Remote Testing | Usability.gov

Endeavoring to maintain a profitable testing tool despite the COVID pandemic, the Educational Records Bureau (ERB) has redesigned the ISEE private school test so it can be taken by students applying to 5th – 12th grades in their own homes, using their own technology.

Big Brother will be watching. According to the ERB,

Using the student’s computer webcam (or an external camera), the Prometric readiness agent will conduct a live scan of the room and desk area to confirm that it meets security requirements. Additionally, the agent will perform a webcam security inspection of the student’s pockets, sleeves, accessories, and glasses (where applicable).

Once the test launches, the ProProctor unique browser locks down the device that the student is using, so that there is control over the exam experience and the student is unable to access any other programs or screen capture exam content.

Once the test is launched, a certified Prometric proctor will use the webcam to monitor the student for the duration of the test. While the student will not be able to see the Prometric Proctor, they are with the student the entire time and will be able to provide assistance at any point during the test or stop a test if any of the test regulations are violated during the exam.

The remote ISEE has the same test structure as the in-person test. Scores are promised within 2 days.

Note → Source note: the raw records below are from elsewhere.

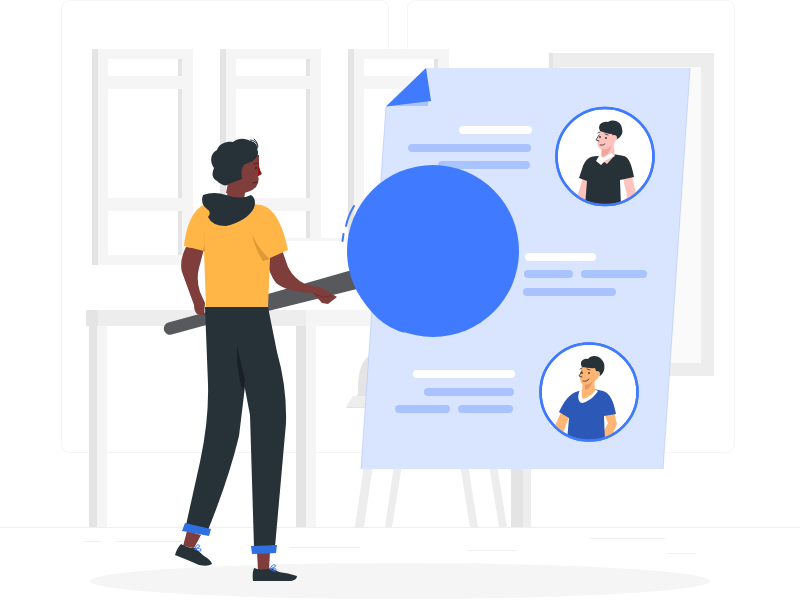
<!DOCTYPE html>
<html lang="en">
<head>
<meta charset="utf-8">
<title>Reviewing candidate profiles</title>
<style>
:root {
  --blue: #407bff;
  --blue-mid: #a9c3ff;
  --paper: #d9e4ff;
  --royal: #2c58b8;
  --cuff: #2f6fe0;
  --dark: #263238;
  --handle: #58595d;
  --skin: #7f3e3b;
  --skin-shade: #6b302e;
  --shirt: #ffb647;
  --shirt-shade: #dd9a35;
  --g1: #fafafa;
  --g2: #f5f5f5;
  --g3: #ededed;
  --g4: #e4e4e4;
}
html, body { margin: 0; background: #fff; }
body { width: 800px; height: 600px; overflow: hidden; }
svg { display: block; }
.g2 { fill: var(--g2); }
.g3 { fill: var(--g3); }
.g4 { fill: var(--g4); }
.white { fill: #fff; }
.panel { fill: none; stroke: var(--g2); }
.floor { stroke: #efefef; }
.bar { fill: var(--blue-mid); }
.ring { fill: #fff; stroke: var(--blue); stroke-width: 2.5; }
.blue { fill: var(--blue); }
.dark { fill: var(--dark); }
.skin { fill: var(--skin); }
.shirt { fill: var(--shirt); }
.shade { fill: var(--shirt-shade); }
.cuff { fill: var(--cuff); }
.line { fill: none; stroke-linecap: round; }
</style>
</head>
<body>
<svg width="800" height="600" viewBox="0 0 800 600" role="img" aria-label="A man holds a large magnifying glass over a sheet of candidate profiles">
  <defs>
    <g id="window">
      <rect class="g2" x="92" y="49" width="101" height="216"/>
      <rect class="g4" x="92" y="49" width="6" height="216"/>
      <rect class="white" x="108" y="59" width="74" height="17"/>
      <rect class="white" x="108" y="89" width="74" height="109"/>
      <rect class="white" x="108" y="211" width="74" height="44"/>
      <path class="g4" d="M178 59h4v17h-4zM178 89h4v109h-4zM178 211h4v44h-4z"/>
    </g>
    <clipPath id="clip-top"><circle cx="605" cy="156.500" r="48"/></clipPath>
    <clipPath id="clip-bottom"><circle cx="589" cy="392" r="48"/></clipPath>
  </defs>

  <g id="room">
    <rect class="panel" x="61.500" y="0.500" width="327" height="452" rx="8"/>
    <rect class="panel" x="407.500" y="0.500" width="327" height="452" rx="8"/>
    <use href="#window"/>
    <use href="#window" x="128"/>
    <use href="#window" x="256"/>
    <rect class="g3" x="549" y="53" width="165" height="323"/>
    <rect class="g4" x="549" y="53" width="4" height="323"/>
    <rect x="560" y="67" width="141" height="296" fill="#fafafa"/>
    <path class="floor" d="M0 527.500H800"/>
    <path class="floor" d="M84 541.500h17M116 541.500h84M290 547.500h70M468 550.500h48M590 538.500h75M667 553.500h29"/>
    <ellipse class="g2" cx="400" cy="581" rx="310" ry="18"/>
  </g>

  <g id="desk">
    <path class="g2" d="M262 241q0-3 4-3h85v72H262z"/>
    <path class="white" d="M266 241h85v69h-85z"/>
    <path class="g2" d="M97 326h10v201H97zM306 326h10v201h-10z"/>
    <path class="g4" d="M89 326h8v201h-8zM296 326h20v201h-20z"/>
    <path class="g2" d="M306 326h10v201h-10z"/>
    <path class="g4" d="M511 460h12v67h-12z"/>
    <path class="g3" d="M523 460h8v67h-8z"/>
    <rect class="g3" x="86" y="310" width="290" height="16"/>
    <path class="g4" d="M86 310h12v16H86z"/>
    <path class="g2" d="M306 310h70v16h-70z"/>
    <path class="g4" d="M370 355q-13 8-12 39l-12 14h26z"/>
    <path class="g3" d="M353 396h18v11h-25z"/>
  </g>

  <g id="easel" class="g3">
    <path d="M364 465h9l-9 62h-9zM394 465h8l-10 62h-7zM460 465h8l10 62h-8zM489 465h8l10 62h-8z"/>
  </g>

  <g id="profile-sheet">
    <path d="M426 68H690L663 469H361L386 106z" fill="var(--paper)"/>
    <path d="M386 106h42v-6z" fill="var(--blue-mid)"/>
    <path class="blue" d="M426 68L386 106.500L431 101z"/>
    <path d="M690 68L663 469M386 107L361 469" fill="none" stroke="#b9ccf8" stroke-width=".7"/>
    <g class="white">
      <rect x="459" y="126" width="73" height="8" rx="4"/>
      <rect x="525" y="253" width="71" height="8" rx="4"/>
      <rect x="413" y="370" width="102" height="8" rx="4"/>
    </g>
    <g class="bar">
      <rect x="408" y="144" width="123" height="8" rx="4"/>
      <rect x="438" y="161" width="92" height="8" rx="4"/>
      <rect x="524" y="270" width="49" height="8" rx="4"/>
      <rect x="581" y="270" width="66" height="8" rx="4"/>
      <rect x="523" y="288" width="93" height="8" rx="4"/>
      <rect x="424" y="388" width="90" height="8" rx="4"/>
      <rect x="395" y="405" width="55" height="8" rx="4"/>
      <rect x="458" y="405" width="55" height="8" rx="4"/>
    </g>
  </g>

  <g id="candidate-black-shirt">
    <circle class="ring" cx="605" cy="156.500" r="48.500"/>
    <g clip-path="url(#clip-top)">
      <path d="M583 177l-8 27h10l8-24zM623 178l4 18-4 9 9 2 4-14-4-17z" fill="#ffc3bd"/>
      <path class="dark" d="M598 156C588 156 585 160 582 169L579 178L587 181L585 206H621L620 180L634 177C632 166 629 157 624 156L613 154Z"/>
      <path d="M602 146L600 159L607 164L615 155L613 140z" fill="#ffc3bd"/>
      <path class="white" d="M600 154L596 161L601 165L606 160L615 156L611 153L603 158z"/>
      <path d="M600 132C597 138 596 144 599 148C604 152 612 149 615 142L616 130L606 127z" fill="#ffc3bd"/>
      <path d="M602 149q6 1 10-4l-4 9-6 3z" fill="#f2a49d"/>
      <path class="dark" d="M600 131C597 125 602 121 608 122C615 118 622 123 622 129C624 134 619 139 615 140L612 134C608 134 604 132 600 131z"/>
      <circle cx="614" cy="138" r="3" fill="#ffc3bd"/>
      <path class="line" d="M599 135l-3 5 3 1M600 145q3 1 5-1M598 133l2-1M605 134l3 1" stroke="#263238" stroke-width=".8"/>
      <circle class="dark" cx="600" cy="137" r=".9"/>
      <circle class="dark" cx="606" cy="138" r=".9"/>
    </g>
    <circle cx="605" cy="156.500" r="48.500" fill="none" stroke="var(--blue)" stroke-width="2.500"/>
  </g>

  <g id="candidate-blue-shirt">
    <circle class="ring" cx="589" cy="392" r="48.500"/>
    <g clip-path="url(#clip-bottom)">
      <path d="M562 410l-9 20 4 9 6-6 7-19zM604 413l4 10-6 12 8 5 7-16-3-12z" fill="#ffb573"/>
      <path d="M579 391C569 393 564 402 559 412L569 418L567 441H605L604 416L616 414C614 402 610 393 603 391L594 389z" fill="var(--royal)"/>
      <path class="white" d="M580 390C577 396 578 402 582 403C588 402 594 397 598 391L592 388L585 392z"/>
      <path d="M583 378L582 391Q581 397 583 399Q590 397 595 391L594 375z" fill="#ffb573"/>
      <path d="M582 367C579 373 579 380 582 384C588 387 594 383 598 378L599 365L588 362z" fill="#ffb573"/>
      <path d="M585 385q6-1 9-5l-5 8-4 2z" fill="#e8975a"/>
      <path class="dark" d="M582 367C579 362 583 358 588 359C592 354 599 356 602 360C606 364 605 373 600 376L597 374L595 368C590 369 586 367 582 367z"/>
      <circle cx="597" cy="374" r="3" fill="#ffb573"/>
      <path class="line" d="M582 371l-3 5 3 1M583 381q4 1 6-2M580 369l2-1M587 369l3 1" stroke="#263238" stroke-width=".8"/>
      <circle class="dark" cx="582" cy="373" r=".9"/>
      <circle class="dark" cx="589" cy="373" r=".9"/>
    </g>
    <circle cx="589" cy="392" r="48.500" fill="none" stroke="var(--blue)" stroke-width="2.500"/>
  </g>

  <g id="magnifier">
    <path d="M170 328.500L212 317" class="line" stroke="var(--handle)" stroke-width="12.500"/>
    <path d="M205 312L352 270Q358 275 357 289L207 326z" fill="var(--handle)"/>
    <path class="line" d="M354 206Q348 216 346 226M343.500 234L342.500 241" stroke="var(--blue)" stroke-width="2"/>
    <circle class="blue" cx="433" cy="251" r="86"/>
    <path class="blue" d="M352 270Q358 277 357 289Q374 325 405 333z"/>
  </g>

  <g id="man">
    <g id="feet">
      <path class="skin" d="M187 531l14 4-7 13-11-2zM257 552h13l-1 18h-11z"/>
      <path class="dark" d="M181 544Q177 548 175 555Q188 560 199 565Q208 567 212 564Q211 560 204 556L195 548Q187 548 181 544z"/>
      <path class="dark" d="M254 568Q252 573 253 581H291Q297 580 297 576Q288 573 279 572L271 568Q262 571 254 568z"/>
      <path class="line" d="M195 549q1-5 4-4t-4 4q6-2 6 1t-6-1M270 569q2-5 5-4t-5 4q6-2 6 1t-6-1" stroke="var(--blue)"/>
    </g>
    <g id="trousers">
      <path class="dark" d="M205 307L208 384Q209 420 200 462L186 525L208 530Q229 478 239 436L247 370L248 318z"/>
      <path class="dark" d="M205 307H268L277 352Q287 387 286 423L275 547H254L250 415L237 347L216 330z"/>
      <path d="M237 346Q236 371 243 391L245 380z" fill="#192126"/>
      <path class="cuff" d="M185 523L211 529L209 536L182 531zM251 546L277 545L276 553L252 554z"/>
    </g>
    <g id="left-arm">
      <path class="skin" d="M186 247Q179 261 182 272L194 305Q194 311 197 314L204 316L205 303L200 292Q196 279 199 268L204 249z"/>
    </g>
    <g id="right-arm">
      <path class="skin" d="M265 255Q269 274 276 283Q287 292 313 293L322 303L328 304L337 297L322 288L305 284Q294 279 288 267L282 250z"/>
      <path class="line" d="M314 294l9 3 8-1" stroke="var(--skin-shade)"/>
    </g>
    <g id="shirt">
      <path class="shirt" d="M205 204C193 210 187 223 184 246L204 251L206 307H268L270 258L288 250C283 226 275 208 261 205L235 201z"/>
      <path class="shade" d="M204 231Q206 246 202 251L205 251zM252 234Q256 252 263 261L270 259Q258 249 252 234z"/>
    </g>
    <path id="neck" class="skin" d="M229 178L227 197L236 204L244 199L246 187z"/>
    <path id="hood" class="dark" d="M203 195Q214 191 226 195Q241 200 251 195Q257 199 254 208Q247 221 226 226Q212 226 208 217Q212 212 207 209Q200 204 203 195z"/>
    <g id="head">
      <path class="skin" d="M238 164L228 183L226 193Q234 196 240 193Q250 193 256 187Q260 181 258 176L262 174L259 168V155L244 154z"/>
      <path d="M258 162L261 174Q259 176 258 176z" fill="#a00f16"/>
      <path class="dark" d="M217 181C210 177 213 171 214 168C209 161 211 153 217 150C219 143 228 141 233 142C239 137 247 139 250 141C255 141 258 146 257 149C260 155 256 158 253 161L246 164L242 179Q236 181 229 184Q225 188 217 181z"/>
      <path class="skin" d="M242 179Q240 168 245 164Q251 163 251 169Q250 177 244 181z"/>
      <path class="line" d="M254 139q5 4 3 10M250 140q6 0 8 6" stroke="var(--dark)"/>
      <path class="line" d="M254 164l4-1M253 183l4-1" stroke="#4b1f1e"/>
      <ellipse class="dark" cx="256" cy="168" rx=".9" ry="1.500"/>
    </g>
  </g>
</svg>
</body>
</html>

The SSAT has not yet posted details of their test “SSAT at Home” (so comforting sounding, yes). However, they promise:

For students, the SSAT at Home will have the same content, length, and quality of our traditional SSAT. We hope that you will work with EMA to communicate to families that they can rest easier knowing their educational ambitions for their children won’t be undone, and that this new mode of testing will help both admission officers and EMA manage health and safety concerns of prospective students in the face of this worldwide battle against COVID-19.

Remote testing has raised questions as students can be stymied by their technology. Unlike many colleges, NYC, Westchester and other private schools have not suggested abandoning standardized testing as an admissions standard. Given this, for now, students should assume testing is on.